As unusual as it may sound to look for an excuse to abort the trip, one of the more dangerous aspects of flying is a condition known as “get-there-itis.” This condition affects pilots who are so focused on achieving the end result, that they miss subtle nuances that should have prevented their departure in the first place. I didn’t like the wind, but it would be manageable, albeit annoying. Besides, waiting would actually exacerbate the situation. The forecast for Cape Girardeau included deteriorating conditions, whereas conditions along our route were expected to improve.
By now, Paul had climbed aboard and was situating himself in the passenger seat with the safety harness. I peered into the pilot’s seat to verify that the magneto switch was turned off. I returned to the front of the airplane and palmed the propeller. Gingerly, I pulled the engine through several revolutions to clear the cylinders of any pooled oil. I say gingerly, because imagine hand-starting a lawnmower by turning the blades with your hands. You would do it gingerly too.
No oil came out of the exhaust stack. Each cylinder held compression, which I felt through each turn of the propeller. Satisfied, I climbed onto the wing and slid into the pilot’s seat.
“You good back there, DEWD?” I asked Paul, emphasizing the word to suit our own dialogue.
“Yee-ap!” He responded in true form.
I clicked on the master switch. A jolt shot through the PT’s electrical system, indicating power. I flipped the magneto switch to “Left”, because you never start a Ranger on the right magneto (that’s not a metaphor, that’s actually a crucial detail). I moved the fuel mixture lever to full rich. Three full pumps with the throttle, and then cracked open one-eighths of an inch. My right index finger moved to the starter button. My toes put pressure on the brake pedals. I yelled out, “Clear!” to warn anyone who may have moved to the front of the plane. My left hand gripped the wobble pump, and I eyed the fuel pressure gauge as I pumped pressure into the fuel system.
My right finger pressed the starter button. Ahead of my position and forward of the firewall, the milk jug-sized starter motor ground to life, contacting the crankshaft and turning the engine. Forward yet, the propeller windmilled through two rotations.

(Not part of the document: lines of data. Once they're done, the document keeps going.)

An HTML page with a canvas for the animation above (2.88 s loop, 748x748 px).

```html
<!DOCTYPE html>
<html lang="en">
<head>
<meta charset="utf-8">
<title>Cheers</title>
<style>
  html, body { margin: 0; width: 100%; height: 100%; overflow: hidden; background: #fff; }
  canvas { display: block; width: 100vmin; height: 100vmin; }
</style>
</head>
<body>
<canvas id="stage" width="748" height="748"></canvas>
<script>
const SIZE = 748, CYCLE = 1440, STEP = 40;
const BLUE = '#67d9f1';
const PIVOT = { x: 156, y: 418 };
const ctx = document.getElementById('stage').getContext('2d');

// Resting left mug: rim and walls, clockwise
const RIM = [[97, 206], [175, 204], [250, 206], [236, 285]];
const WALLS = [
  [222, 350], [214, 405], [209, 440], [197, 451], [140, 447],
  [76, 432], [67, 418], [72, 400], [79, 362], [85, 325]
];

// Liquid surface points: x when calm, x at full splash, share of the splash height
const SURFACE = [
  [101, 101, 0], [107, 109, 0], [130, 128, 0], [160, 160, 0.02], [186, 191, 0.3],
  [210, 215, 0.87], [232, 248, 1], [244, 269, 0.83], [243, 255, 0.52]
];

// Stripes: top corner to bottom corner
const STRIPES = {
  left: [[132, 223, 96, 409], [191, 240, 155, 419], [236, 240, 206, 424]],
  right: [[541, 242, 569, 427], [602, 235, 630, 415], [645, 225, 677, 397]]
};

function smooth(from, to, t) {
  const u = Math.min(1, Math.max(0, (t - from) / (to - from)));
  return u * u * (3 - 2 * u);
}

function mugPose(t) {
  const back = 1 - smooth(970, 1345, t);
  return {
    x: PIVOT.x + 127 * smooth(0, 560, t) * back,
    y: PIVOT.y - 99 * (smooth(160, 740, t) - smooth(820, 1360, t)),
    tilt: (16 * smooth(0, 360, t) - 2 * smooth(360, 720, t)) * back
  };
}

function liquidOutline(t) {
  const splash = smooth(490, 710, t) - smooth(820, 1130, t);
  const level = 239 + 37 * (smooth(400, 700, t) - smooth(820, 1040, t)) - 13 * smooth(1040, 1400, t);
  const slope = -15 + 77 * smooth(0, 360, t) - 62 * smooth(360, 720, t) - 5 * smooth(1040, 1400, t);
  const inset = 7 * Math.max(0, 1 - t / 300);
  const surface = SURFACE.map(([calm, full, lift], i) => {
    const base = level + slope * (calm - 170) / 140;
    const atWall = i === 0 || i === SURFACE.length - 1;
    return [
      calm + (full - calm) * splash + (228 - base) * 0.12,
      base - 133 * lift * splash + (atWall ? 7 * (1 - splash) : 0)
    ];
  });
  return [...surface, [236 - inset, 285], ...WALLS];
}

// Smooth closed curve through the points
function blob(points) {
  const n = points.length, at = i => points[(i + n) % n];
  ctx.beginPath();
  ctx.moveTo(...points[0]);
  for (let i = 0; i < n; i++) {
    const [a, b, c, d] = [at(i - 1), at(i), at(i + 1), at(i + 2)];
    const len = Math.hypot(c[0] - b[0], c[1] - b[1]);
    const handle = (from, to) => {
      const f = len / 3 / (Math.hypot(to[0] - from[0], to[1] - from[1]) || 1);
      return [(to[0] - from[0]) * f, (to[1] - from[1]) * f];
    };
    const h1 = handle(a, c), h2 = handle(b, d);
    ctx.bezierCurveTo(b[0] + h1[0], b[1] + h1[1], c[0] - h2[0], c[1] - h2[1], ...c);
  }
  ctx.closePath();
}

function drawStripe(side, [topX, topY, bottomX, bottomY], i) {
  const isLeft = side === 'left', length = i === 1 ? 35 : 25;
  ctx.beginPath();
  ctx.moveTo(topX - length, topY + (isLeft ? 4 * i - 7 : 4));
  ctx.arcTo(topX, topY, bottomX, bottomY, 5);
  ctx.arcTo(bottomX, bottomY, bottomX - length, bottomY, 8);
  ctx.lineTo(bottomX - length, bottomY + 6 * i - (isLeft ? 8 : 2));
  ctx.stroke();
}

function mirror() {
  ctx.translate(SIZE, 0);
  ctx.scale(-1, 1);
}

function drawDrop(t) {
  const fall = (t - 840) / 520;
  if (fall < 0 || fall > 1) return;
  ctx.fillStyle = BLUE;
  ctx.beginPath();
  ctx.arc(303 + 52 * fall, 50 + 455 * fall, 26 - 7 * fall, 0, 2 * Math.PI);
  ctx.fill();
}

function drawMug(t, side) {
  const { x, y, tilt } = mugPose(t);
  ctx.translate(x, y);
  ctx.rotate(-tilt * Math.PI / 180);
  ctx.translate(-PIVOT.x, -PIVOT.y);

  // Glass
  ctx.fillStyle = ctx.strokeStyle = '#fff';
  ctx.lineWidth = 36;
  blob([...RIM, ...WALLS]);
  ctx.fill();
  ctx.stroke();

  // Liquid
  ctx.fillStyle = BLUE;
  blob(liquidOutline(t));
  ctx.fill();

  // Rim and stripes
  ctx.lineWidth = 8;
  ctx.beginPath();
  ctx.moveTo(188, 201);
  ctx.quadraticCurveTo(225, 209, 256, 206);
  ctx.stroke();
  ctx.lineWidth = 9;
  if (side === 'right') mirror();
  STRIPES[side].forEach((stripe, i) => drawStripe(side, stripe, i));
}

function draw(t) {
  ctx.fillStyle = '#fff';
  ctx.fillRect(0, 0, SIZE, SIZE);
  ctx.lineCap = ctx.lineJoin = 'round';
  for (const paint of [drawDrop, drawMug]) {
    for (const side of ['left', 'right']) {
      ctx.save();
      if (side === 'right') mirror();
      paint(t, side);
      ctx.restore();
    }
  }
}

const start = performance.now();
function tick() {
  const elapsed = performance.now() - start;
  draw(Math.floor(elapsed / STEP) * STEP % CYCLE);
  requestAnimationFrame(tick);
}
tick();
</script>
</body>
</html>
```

A cylinder popped, another fired, and I disengaged the starter motor while quickly flipping the magneto switch to “Both”. With all 12 spark plugs firing, each cylinder caught, and a puffy blue exhaust cloud ejected itself to the rear of the airplane in a similar manner to which someone passes gas first thing in the morning when they arise. The Ranger engine roared to life.
I scanned the engine gauges and turned on the transponder and radio. Paul and I established communication through our headsets over the idle roar of the Ranger.
I performed one more scan, looking once again for a reason to abort the trip. The airplane gave me none. My consciousness welled as I realized this was it – we were literally about to fly ourselves to a military base in Corpus Christi, Texas. Time to make hay, sunshine or not.
To be continued…